Dr Belinda Parker, BSc, PhD
Senior Research Fellow, ARC Future Fellow
Head of the Cancer Microenvironment And Immunology Laboratory,
La Trobe University
Dr Parker graduated with a PhD (Biochemistry) from La Trobe University in 2002. Her postdoctoral training began in 2001 in the Breast Cancer Program, Department of Oncology at Johns Hopkins University in the field of breast cancer biology and invasion.
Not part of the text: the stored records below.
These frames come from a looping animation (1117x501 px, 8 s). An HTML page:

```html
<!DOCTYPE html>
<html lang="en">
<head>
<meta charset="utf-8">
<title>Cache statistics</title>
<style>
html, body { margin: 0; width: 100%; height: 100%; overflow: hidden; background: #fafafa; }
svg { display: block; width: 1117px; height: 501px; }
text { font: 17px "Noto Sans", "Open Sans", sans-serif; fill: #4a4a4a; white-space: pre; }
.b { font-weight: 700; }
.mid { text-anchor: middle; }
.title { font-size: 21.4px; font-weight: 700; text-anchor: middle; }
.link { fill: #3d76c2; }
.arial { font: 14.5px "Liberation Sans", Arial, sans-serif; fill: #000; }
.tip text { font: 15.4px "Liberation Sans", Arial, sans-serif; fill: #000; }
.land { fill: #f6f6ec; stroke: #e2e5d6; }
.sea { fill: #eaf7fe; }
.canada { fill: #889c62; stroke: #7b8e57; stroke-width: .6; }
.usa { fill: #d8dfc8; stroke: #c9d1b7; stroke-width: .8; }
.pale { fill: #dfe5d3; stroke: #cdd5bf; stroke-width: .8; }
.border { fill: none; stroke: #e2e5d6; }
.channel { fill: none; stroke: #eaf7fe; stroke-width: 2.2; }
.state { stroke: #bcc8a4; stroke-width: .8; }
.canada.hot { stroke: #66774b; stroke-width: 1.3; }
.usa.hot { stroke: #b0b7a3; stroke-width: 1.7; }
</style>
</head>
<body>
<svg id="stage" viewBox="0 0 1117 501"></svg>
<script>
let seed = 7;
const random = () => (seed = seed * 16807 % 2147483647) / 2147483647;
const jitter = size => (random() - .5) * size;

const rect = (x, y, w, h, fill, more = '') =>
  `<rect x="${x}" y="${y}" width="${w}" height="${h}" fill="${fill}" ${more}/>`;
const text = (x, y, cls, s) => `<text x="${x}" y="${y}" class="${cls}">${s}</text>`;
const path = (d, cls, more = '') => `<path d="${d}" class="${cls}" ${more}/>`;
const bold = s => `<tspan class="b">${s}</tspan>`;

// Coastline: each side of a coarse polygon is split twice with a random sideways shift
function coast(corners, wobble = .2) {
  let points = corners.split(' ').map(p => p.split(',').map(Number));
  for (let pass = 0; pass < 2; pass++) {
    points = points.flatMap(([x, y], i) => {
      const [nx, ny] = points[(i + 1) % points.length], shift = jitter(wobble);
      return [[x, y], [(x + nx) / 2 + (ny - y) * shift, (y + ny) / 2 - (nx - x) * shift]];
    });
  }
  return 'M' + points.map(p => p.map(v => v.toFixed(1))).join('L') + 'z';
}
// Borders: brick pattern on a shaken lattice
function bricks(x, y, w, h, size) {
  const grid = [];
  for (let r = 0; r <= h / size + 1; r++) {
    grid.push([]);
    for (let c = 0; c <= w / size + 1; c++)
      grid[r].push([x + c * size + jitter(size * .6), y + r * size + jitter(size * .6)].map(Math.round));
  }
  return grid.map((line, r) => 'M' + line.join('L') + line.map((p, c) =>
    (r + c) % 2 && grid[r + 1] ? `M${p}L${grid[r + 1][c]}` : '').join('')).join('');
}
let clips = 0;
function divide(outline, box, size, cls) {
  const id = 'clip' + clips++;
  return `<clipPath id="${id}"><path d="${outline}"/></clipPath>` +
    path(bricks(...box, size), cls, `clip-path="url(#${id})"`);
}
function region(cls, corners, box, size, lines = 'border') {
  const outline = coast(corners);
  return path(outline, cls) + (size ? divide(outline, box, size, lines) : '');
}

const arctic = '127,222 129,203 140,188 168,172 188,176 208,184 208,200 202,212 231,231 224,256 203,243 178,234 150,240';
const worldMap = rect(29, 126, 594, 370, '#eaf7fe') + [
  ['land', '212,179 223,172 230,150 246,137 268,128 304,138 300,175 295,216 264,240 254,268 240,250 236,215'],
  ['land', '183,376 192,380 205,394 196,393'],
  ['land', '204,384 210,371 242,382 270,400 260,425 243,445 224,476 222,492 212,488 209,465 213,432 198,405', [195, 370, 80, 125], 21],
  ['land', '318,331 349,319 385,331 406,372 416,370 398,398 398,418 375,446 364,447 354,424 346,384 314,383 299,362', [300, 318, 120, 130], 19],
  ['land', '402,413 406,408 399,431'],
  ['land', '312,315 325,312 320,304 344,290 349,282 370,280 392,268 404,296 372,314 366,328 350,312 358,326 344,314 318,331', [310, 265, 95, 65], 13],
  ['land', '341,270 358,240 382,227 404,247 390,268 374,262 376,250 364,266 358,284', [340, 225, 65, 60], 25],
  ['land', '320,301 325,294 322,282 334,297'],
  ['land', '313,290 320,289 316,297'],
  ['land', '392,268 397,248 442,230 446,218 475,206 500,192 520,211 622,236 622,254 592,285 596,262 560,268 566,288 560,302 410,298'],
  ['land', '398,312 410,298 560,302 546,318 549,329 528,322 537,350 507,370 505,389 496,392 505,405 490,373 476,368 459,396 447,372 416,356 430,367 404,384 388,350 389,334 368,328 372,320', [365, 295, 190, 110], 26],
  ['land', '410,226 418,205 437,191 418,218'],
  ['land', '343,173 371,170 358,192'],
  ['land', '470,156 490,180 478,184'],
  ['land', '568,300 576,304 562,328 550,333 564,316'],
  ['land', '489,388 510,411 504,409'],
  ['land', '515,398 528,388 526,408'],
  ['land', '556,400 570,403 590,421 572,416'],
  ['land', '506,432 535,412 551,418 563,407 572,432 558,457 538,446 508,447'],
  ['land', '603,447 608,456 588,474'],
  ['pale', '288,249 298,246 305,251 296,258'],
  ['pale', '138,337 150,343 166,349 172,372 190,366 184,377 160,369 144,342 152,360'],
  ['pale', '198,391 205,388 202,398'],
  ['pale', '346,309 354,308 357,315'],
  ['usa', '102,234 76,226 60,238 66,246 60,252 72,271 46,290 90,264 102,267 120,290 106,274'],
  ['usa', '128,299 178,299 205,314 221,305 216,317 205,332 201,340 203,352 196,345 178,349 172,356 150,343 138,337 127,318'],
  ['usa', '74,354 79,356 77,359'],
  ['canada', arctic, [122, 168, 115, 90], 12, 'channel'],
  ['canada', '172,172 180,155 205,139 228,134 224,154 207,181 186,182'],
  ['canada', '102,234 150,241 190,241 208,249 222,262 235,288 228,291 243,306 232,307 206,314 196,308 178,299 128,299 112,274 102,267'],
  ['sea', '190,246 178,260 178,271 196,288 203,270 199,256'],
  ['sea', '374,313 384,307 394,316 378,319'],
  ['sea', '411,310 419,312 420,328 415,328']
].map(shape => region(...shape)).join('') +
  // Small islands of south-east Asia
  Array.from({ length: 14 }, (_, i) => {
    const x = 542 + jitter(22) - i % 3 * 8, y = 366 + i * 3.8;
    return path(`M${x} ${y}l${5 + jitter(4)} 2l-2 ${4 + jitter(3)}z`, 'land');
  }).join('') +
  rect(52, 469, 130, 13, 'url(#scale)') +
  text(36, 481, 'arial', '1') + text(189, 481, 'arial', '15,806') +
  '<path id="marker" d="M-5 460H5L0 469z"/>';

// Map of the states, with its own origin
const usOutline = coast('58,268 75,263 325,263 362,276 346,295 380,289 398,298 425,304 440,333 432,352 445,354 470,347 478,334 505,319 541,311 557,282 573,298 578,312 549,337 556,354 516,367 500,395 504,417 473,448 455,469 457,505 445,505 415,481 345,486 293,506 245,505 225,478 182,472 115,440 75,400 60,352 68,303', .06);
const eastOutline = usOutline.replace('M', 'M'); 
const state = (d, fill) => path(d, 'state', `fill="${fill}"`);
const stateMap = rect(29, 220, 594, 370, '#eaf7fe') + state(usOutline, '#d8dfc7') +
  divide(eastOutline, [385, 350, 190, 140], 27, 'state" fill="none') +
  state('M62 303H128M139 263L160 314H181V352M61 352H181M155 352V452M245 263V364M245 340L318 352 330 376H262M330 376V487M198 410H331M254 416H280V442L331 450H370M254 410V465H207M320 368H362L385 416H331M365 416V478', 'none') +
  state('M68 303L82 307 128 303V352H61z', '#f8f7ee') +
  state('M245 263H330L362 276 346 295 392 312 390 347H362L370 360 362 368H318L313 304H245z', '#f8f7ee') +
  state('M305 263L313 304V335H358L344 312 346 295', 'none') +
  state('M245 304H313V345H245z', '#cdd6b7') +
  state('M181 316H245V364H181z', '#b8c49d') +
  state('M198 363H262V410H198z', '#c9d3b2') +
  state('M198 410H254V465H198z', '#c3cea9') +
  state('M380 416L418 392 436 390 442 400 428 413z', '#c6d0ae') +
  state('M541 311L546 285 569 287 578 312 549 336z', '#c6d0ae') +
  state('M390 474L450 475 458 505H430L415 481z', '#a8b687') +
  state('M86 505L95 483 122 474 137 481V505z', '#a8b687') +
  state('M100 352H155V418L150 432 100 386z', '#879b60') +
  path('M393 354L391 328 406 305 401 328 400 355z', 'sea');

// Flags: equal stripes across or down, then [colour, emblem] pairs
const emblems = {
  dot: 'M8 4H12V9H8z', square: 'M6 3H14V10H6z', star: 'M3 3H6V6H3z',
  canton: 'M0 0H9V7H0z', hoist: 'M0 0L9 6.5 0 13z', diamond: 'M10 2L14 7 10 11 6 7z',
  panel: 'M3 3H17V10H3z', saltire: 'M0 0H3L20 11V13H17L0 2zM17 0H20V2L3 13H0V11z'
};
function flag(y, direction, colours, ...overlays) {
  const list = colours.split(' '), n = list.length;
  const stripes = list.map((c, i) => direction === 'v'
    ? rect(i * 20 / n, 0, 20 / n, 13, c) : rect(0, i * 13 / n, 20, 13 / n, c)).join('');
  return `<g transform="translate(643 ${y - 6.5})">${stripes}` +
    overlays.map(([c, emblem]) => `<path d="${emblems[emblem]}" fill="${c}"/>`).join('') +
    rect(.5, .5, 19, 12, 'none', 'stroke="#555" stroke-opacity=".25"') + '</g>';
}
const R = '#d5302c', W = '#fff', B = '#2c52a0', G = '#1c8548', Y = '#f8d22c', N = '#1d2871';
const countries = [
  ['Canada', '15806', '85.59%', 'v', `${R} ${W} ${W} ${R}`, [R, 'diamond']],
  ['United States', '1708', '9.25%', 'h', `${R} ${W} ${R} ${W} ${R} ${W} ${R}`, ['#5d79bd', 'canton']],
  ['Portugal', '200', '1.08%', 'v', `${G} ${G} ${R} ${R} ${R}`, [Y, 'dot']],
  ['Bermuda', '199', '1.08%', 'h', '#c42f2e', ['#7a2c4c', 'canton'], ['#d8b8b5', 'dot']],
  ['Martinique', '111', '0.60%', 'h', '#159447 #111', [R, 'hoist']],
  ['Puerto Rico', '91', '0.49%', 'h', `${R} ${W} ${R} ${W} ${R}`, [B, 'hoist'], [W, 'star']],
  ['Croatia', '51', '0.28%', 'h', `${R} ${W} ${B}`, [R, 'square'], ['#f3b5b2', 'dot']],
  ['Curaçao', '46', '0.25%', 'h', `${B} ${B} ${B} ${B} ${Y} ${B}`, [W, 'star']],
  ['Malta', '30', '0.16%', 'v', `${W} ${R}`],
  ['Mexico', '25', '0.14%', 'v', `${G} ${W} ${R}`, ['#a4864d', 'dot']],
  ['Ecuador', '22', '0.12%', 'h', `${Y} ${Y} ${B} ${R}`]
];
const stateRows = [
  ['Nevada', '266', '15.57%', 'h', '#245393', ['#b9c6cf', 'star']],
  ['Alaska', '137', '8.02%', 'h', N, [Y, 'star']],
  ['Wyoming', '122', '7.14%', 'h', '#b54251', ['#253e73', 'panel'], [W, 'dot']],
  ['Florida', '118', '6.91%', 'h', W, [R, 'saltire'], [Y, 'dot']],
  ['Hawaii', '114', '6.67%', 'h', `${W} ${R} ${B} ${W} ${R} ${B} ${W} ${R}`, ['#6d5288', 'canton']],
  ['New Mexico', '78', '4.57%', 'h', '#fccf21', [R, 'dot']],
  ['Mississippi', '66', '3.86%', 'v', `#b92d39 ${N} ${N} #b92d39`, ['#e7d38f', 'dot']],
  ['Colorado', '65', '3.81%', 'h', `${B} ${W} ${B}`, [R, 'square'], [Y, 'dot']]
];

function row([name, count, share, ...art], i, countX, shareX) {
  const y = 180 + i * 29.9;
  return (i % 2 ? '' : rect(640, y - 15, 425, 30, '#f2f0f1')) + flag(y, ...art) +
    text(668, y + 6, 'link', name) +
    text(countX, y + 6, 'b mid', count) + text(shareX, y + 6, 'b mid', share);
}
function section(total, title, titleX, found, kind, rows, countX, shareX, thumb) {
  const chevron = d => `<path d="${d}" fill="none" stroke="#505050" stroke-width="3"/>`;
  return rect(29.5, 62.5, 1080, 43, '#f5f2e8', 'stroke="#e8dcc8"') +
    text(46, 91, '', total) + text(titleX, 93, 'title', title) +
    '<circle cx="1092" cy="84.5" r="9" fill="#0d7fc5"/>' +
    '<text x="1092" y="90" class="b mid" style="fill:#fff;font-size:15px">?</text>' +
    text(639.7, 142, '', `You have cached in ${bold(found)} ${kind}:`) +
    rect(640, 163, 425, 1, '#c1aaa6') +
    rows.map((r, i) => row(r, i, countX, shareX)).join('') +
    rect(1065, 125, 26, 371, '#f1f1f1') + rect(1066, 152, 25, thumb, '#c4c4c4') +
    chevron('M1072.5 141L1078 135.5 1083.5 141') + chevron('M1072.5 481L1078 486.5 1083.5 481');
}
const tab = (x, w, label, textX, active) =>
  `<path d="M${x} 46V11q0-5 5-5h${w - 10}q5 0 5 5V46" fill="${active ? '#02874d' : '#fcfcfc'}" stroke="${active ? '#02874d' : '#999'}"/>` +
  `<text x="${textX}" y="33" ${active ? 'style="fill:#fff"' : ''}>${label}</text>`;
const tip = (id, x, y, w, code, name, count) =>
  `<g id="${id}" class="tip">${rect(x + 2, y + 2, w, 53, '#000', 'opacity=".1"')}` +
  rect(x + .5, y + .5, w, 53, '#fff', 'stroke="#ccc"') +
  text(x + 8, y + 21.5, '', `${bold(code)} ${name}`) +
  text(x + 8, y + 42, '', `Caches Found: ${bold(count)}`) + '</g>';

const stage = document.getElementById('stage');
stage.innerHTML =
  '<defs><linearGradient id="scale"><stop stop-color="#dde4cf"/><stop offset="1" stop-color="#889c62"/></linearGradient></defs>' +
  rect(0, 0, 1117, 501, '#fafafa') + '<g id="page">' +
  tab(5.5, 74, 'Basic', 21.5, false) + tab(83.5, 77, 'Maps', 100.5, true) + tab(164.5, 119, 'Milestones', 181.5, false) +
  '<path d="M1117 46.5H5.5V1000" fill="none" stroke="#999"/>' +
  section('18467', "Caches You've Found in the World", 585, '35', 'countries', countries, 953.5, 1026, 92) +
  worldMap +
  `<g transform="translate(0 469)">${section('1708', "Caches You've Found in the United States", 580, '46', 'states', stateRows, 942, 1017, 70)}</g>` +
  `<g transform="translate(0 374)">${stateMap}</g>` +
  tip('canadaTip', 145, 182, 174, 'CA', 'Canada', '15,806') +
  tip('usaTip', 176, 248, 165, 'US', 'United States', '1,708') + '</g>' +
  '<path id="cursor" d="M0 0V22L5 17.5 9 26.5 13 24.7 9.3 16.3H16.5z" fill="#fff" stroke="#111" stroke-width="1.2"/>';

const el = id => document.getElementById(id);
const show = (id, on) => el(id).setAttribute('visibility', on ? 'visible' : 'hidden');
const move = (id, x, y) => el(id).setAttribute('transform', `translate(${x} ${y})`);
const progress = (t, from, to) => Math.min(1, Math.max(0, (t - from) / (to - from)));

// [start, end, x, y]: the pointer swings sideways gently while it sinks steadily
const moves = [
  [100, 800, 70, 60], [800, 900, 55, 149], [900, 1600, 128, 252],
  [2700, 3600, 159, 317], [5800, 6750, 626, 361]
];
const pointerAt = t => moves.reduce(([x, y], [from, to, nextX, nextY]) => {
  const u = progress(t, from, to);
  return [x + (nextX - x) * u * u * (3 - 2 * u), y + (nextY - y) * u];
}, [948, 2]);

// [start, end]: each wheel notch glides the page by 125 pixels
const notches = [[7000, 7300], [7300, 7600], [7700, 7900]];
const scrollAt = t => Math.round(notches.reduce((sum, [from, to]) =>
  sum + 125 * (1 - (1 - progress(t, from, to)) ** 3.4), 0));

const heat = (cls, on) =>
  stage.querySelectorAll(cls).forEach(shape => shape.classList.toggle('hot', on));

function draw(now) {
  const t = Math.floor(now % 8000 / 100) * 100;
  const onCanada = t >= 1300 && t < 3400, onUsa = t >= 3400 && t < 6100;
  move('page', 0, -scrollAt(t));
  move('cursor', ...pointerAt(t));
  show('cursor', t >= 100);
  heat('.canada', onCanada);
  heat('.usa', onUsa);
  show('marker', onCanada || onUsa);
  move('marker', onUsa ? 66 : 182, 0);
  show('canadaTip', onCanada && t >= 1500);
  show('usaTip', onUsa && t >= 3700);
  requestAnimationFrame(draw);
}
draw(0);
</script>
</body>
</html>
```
In 2003, she returned to Australia on a US Army Department of Defense BCRP Postdoctoral Fellowship to join the Metastasis Research Laboratory at the Peter MacCallum Cancer Centre and initiate studies into cell specific mechanisms of metastasis using immunocompetent models.
This work initiated new projects in the laboratory that saw Dr Parker attract competitive funding internationally (DOD BCRP Concept Award) and nationally (NHMRC and CCV project grants, NHMRC Career Development Fellowship) and a promotion to Team Leader in 2012. In early 2013, Belinda moved to the new La Trobe Institute for Molecular Science at La Trobe University where she is currently Head of the Cancer Microenvironment and Immunology Laboratory.
Dr Parker’s research focuses on the interactions between tumour cells and surrounding “normal cells” that promote cancer invasion and metastasis. She has a particular interest in bone metastasis, including the mechanisms of cancer dormancy and outgrowth in the bone microenvironment. Through use of syngeneic mouse models of cancer, Dr Parker’s laboratory has identified key molecular pathways that are altered in the tumour microenvironment to promote bone metastasis. A focus of the lab is assessing the prognostic and therapeutic potential of targeting such pathways in metastatic disease.
Her research is multidisciplinary, crossing cancer biology, metastasis, immunology and therapy. Expertise of the lab includes in vitro and in vivo assessment of metastatic phenotype, immune response and bone degradation, along with visualisation of metastases and protein targets by histopathology and in vivo imaging. One key aspect of research in her laboratory is the tumour-induced suppression of anti-tumour immunity (via altered type I interferon signalling). Her recent publications in this area suggest that apart from coopting bone cells such as osteoclasts and osteoblasts, tumour cells also need to suppress anti-tumour immunity to survive in the bone environment.
Dr Parker is currently an NHMRC Career Development Fellow and recently received an ARC Future Fellowship to commence in 2014. She also currently holds two NHMRC project grants as CIA.